Exercise instructions
Extract each line of the records below that contains the word "desk".
*** Opening of Source data ***
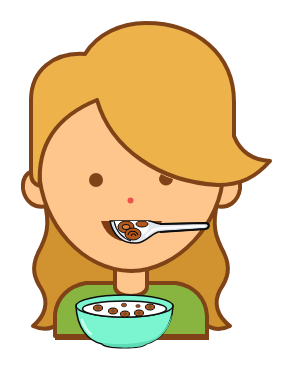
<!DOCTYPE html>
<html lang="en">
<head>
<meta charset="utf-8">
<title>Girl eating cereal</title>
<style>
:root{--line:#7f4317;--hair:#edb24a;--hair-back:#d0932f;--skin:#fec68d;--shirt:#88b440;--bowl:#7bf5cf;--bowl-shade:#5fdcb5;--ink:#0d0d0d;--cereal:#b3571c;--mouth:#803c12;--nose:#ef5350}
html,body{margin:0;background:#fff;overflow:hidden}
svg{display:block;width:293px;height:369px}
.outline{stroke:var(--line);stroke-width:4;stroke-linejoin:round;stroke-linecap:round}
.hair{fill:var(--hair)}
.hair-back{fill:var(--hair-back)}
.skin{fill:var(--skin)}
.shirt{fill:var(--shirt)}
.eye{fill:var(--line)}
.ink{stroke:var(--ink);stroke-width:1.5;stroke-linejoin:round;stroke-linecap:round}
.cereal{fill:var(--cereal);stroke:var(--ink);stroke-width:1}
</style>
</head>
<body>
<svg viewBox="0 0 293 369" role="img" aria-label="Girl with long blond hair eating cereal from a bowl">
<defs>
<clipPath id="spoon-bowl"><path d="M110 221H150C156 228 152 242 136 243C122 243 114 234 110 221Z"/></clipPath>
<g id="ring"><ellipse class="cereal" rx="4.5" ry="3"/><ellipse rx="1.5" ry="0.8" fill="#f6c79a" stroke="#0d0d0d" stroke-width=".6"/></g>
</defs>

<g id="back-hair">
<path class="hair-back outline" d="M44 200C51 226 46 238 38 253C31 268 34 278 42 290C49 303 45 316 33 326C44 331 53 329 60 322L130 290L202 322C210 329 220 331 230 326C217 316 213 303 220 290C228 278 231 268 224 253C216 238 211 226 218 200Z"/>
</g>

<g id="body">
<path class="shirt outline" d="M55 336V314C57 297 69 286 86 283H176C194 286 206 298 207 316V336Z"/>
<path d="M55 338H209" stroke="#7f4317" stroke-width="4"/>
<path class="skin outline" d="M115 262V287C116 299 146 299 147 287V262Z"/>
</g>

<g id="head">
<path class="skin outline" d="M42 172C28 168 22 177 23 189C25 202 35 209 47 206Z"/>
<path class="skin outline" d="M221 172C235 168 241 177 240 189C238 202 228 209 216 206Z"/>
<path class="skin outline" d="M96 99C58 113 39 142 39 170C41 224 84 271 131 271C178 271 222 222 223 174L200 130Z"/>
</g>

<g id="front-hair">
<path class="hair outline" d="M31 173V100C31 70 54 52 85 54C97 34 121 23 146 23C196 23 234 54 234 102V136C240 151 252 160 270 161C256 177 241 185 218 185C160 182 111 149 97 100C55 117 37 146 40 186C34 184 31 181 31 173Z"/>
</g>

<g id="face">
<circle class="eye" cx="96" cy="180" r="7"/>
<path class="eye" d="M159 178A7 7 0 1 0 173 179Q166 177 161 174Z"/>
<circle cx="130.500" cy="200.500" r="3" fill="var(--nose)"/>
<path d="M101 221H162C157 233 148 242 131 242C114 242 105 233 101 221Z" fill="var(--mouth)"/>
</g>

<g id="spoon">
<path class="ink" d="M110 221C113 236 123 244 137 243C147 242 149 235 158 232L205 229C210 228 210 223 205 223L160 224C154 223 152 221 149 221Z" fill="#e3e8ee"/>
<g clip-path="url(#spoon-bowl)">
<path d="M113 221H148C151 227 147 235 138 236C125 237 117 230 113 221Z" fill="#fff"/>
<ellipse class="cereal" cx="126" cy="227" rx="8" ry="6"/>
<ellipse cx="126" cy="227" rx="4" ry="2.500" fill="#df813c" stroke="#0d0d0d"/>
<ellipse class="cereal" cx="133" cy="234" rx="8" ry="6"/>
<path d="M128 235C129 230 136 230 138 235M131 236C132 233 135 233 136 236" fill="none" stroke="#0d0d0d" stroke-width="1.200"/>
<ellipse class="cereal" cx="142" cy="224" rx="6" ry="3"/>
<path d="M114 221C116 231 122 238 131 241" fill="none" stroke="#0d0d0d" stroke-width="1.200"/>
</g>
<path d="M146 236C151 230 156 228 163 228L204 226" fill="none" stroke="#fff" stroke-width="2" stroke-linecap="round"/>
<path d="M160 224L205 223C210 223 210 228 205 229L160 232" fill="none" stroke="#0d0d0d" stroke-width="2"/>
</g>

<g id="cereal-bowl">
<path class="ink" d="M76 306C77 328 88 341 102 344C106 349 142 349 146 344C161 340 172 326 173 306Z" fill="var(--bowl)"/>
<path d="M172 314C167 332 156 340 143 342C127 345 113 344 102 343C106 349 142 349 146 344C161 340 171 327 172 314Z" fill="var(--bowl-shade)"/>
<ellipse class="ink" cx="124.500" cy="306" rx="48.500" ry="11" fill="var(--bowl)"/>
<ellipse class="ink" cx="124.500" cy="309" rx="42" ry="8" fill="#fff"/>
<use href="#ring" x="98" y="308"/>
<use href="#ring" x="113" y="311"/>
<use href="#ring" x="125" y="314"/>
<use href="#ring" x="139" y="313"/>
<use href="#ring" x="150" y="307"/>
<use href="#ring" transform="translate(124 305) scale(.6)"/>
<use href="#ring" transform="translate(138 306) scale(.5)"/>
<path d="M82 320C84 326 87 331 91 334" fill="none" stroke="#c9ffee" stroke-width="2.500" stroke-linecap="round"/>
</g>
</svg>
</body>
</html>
*** Close of Source data ***
*** Opening of Source data ***
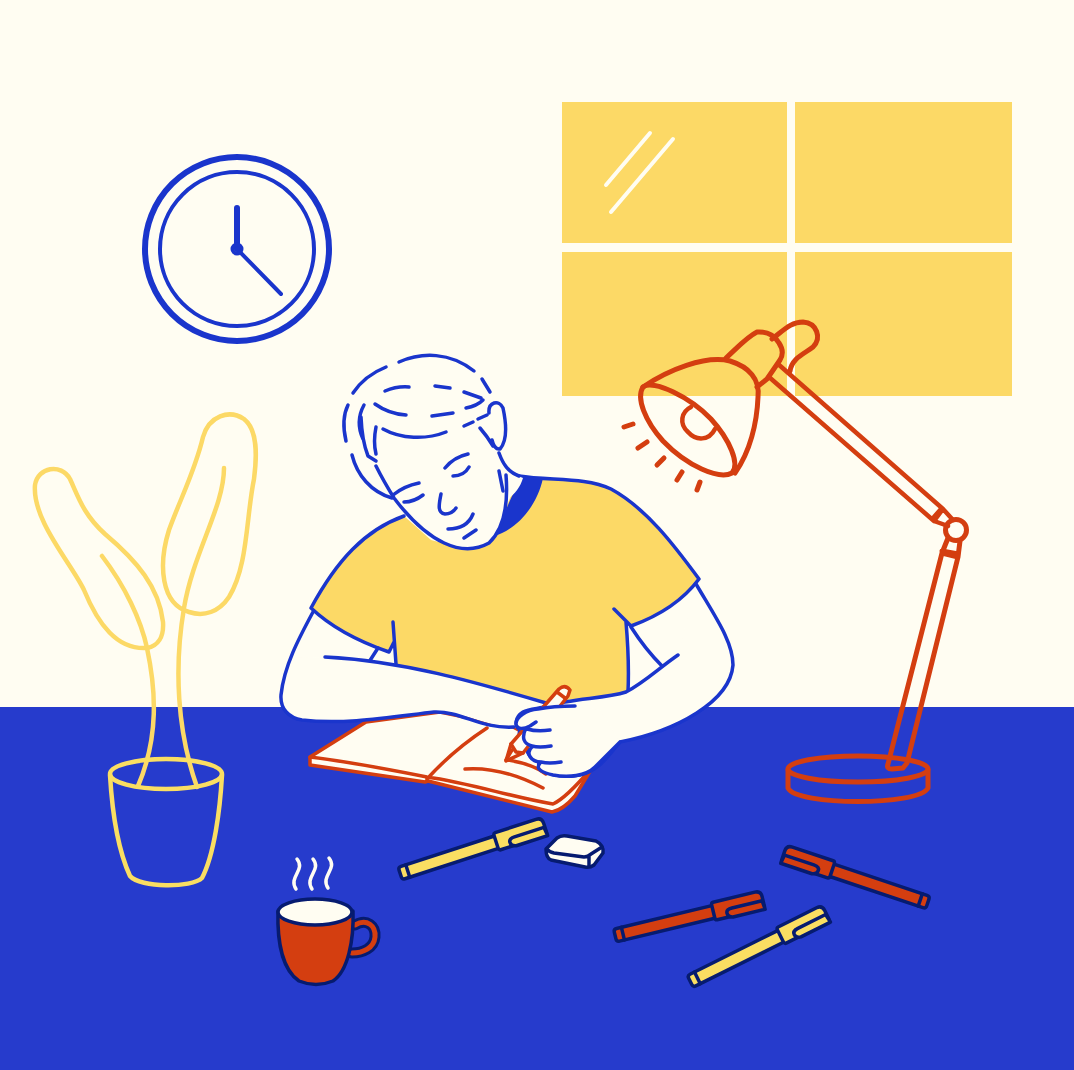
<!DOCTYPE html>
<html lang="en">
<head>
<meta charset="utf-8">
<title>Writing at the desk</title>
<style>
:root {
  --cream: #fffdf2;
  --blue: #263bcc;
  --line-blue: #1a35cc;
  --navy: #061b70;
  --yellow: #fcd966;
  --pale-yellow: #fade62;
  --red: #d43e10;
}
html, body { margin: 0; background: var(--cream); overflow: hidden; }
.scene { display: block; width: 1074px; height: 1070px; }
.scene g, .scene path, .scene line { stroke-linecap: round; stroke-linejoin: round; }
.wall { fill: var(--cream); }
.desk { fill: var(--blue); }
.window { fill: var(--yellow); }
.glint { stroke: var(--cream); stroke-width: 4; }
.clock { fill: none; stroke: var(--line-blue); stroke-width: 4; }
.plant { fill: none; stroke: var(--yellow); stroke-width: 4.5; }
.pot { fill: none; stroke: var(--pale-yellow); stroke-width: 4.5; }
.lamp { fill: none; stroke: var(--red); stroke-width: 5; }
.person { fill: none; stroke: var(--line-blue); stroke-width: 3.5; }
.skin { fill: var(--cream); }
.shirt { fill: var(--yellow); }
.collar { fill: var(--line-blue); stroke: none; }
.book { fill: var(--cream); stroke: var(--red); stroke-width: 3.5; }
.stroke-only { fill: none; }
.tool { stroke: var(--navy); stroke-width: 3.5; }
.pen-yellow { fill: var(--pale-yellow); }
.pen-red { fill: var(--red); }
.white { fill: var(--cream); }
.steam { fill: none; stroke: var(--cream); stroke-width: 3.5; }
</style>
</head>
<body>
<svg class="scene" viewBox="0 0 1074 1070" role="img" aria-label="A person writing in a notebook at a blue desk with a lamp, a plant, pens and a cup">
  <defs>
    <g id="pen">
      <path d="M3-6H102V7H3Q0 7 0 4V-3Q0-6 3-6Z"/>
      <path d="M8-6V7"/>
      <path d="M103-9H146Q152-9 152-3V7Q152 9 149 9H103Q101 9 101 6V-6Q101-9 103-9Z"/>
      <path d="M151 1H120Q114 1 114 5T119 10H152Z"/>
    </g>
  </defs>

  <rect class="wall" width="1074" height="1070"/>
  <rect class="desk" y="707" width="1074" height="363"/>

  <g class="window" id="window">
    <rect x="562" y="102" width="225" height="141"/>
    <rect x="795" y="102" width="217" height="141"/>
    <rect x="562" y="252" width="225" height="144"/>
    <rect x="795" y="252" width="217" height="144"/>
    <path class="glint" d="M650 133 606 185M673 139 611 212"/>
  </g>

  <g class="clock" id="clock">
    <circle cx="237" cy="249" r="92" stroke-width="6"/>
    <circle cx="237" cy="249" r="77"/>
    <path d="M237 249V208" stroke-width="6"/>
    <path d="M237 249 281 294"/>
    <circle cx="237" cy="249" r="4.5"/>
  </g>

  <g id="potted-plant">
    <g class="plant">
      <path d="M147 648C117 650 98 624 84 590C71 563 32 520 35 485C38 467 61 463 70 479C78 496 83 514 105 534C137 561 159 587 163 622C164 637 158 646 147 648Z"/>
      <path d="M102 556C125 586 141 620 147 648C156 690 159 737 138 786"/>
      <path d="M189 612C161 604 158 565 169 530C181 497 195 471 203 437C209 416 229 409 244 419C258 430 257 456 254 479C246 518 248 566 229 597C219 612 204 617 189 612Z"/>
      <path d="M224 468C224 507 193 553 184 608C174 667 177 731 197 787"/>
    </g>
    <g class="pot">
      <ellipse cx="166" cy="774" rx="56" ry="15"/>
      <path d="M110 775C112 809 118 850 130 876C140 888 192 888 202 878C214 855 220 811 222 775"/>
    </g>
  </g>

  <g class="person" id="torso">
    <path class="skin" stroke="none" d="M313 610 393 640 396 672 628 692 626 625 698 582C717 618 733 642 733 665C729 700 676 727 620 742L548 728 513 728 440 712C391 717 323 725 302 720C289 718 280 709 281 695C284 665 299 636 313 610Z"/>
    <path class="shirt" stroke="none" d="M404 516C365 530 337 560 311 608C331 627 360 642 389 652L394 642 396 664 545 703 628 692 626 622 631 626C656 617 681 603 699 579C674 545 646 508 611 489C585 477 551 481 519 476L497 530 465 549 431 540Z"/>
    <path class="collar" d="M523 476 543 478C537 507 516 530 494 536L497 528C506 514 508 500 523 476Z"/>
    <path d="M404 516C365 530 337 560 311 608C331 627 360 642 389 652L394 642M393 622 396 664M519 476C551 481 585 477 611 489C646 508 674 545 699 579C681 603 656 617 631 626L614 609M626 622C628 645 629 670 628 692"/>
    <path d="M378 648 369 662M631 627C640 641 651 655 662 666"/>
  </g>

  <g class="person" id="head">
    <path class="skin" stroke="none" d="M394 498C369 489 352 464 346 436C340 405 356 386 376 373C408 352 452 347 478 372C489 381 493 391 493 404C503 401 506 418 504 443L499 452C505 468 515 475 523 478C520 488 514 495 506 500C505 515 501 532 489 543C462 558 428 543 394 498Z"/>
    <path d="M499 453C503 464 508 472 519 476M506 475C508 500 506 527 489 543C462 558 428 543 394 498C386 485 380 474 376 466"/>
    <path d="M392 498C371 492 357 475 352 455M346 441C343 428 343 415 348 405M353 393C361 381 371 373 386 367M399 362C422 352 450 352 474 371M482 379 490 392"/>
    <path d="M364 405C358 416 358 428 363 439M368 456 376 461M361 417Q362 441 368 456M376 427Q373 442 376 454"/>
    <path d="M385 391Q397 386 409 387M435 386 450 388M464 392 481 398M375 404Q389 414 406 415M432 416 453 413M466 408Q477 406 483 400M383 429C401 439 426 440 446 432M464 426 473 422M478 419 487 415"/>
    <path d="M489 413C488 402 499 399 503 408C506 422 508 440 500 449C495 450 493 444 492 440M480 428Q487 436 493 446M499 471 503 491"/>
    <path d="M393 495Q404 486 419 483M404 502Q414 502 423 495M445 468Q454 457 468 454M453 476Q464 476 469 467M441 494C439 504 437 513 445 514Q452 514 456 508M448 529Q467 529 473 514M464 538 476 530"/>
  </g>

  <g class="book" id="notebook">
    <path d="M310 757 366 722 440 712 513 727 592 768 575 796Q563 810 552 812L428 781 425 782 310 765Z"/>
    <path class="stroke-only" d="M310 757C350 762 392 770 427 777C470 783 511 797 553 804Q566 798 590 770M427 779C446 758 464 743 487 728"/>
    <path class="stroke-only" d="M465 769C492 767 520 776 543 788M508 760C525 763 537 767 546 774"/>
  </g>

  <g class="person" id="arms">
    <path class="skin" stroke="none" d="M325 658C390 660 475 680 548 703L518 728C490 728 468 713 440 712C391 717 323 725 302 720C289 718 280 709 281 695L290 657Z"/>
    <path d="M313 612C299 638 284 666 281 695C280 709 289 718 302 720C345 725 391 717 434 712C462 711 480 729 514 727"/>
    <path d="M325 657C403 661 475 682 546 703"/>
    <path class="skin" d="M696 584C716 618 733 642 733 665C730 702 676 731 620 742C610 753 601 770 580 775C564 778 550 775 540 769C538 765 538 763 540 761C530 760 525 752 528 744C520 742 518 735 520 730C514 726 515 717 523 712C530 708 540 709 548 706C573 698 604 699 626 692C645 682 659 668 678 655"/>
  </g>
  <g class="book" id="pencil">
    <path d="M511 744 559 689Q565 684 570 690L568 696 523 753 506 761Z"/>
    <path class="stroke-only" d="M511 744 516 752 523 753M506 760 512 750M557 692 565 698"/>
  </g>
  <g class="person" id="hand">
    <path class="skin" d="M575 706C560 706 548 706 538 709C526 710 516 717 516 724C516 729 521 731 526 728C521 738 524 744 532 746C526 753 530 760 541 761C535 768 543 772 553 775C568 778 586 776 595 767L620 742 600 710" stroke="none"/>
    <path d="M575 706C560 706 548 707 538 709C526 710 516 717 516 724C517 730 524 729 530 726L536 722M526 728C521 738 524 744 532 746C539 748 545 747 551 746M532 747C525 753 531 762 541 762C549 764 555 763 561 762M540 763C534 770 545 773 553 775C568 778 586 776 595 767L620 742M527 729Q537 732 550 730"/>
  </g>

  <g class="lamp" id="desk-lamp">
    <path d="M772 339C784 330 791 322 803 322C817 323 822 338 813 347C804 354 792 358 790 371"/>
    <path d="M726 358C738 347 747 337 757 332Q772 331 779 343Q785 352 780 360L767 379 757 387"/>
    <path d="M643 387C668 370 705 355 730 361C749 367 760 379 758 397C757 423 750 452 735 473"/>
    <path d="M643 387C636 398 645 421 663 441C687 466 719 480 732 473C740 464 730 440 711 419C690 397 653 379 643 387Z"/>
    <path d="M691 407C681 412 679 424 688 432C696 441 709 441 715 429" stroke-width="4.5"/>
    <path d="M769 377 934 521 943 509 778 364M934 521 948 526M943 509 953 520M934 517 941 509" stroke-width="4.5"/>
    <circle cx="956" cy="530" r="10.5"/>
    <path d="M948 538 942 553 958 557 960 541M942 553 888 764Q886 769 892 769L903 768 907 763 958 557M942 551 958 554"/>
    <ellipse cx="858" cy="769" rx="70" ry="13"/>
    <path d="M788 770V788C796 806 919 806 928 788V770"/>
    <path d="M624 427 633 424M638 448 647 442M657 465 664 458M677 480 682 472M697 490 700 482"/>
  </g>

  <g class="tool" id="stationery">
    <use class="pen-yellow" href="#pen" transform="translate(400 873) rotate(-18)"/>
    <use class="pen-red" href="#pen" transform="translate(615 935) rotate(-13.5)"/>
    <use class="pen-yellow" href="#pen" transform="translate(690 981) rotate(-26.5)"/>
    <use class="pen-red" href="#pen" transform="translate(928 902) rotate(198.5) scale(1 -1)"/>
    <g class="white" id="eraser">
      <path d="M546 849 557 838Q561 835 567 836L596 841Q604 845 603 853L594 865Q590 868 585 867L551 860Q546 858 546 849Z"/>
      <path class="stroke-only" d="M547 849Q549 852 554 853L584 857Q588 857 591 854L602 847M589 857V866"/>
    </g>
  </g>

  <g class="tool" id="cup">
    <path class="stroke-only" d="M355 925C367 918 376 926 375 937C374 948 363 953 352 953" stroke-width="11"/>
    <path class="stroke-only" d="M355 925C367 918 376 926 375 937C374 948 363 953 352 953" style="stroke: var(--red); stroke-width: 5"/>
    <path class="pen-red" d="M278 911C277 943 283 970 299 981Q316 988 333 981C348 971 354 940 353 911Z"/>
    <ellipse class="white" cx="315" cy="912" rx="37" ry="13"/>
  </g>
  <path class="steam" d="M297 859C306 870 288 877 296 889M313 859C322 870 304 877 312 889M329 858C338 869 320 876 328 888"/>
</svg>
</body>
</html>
*** Close of Source data ***
Solution
<title>Writing at the desk</title>
.desk { fill: var(--blue); }
<svg class="scene" viewBox="0 0 1074 1070" role="img" aria-label="A person writing in a notebook at a blue desk with a lamp, a plant, pens and a cup">
  <rect class="desk" y="707" width="1074" height="363"/>
  <g class="lamp" id="desk-lamp">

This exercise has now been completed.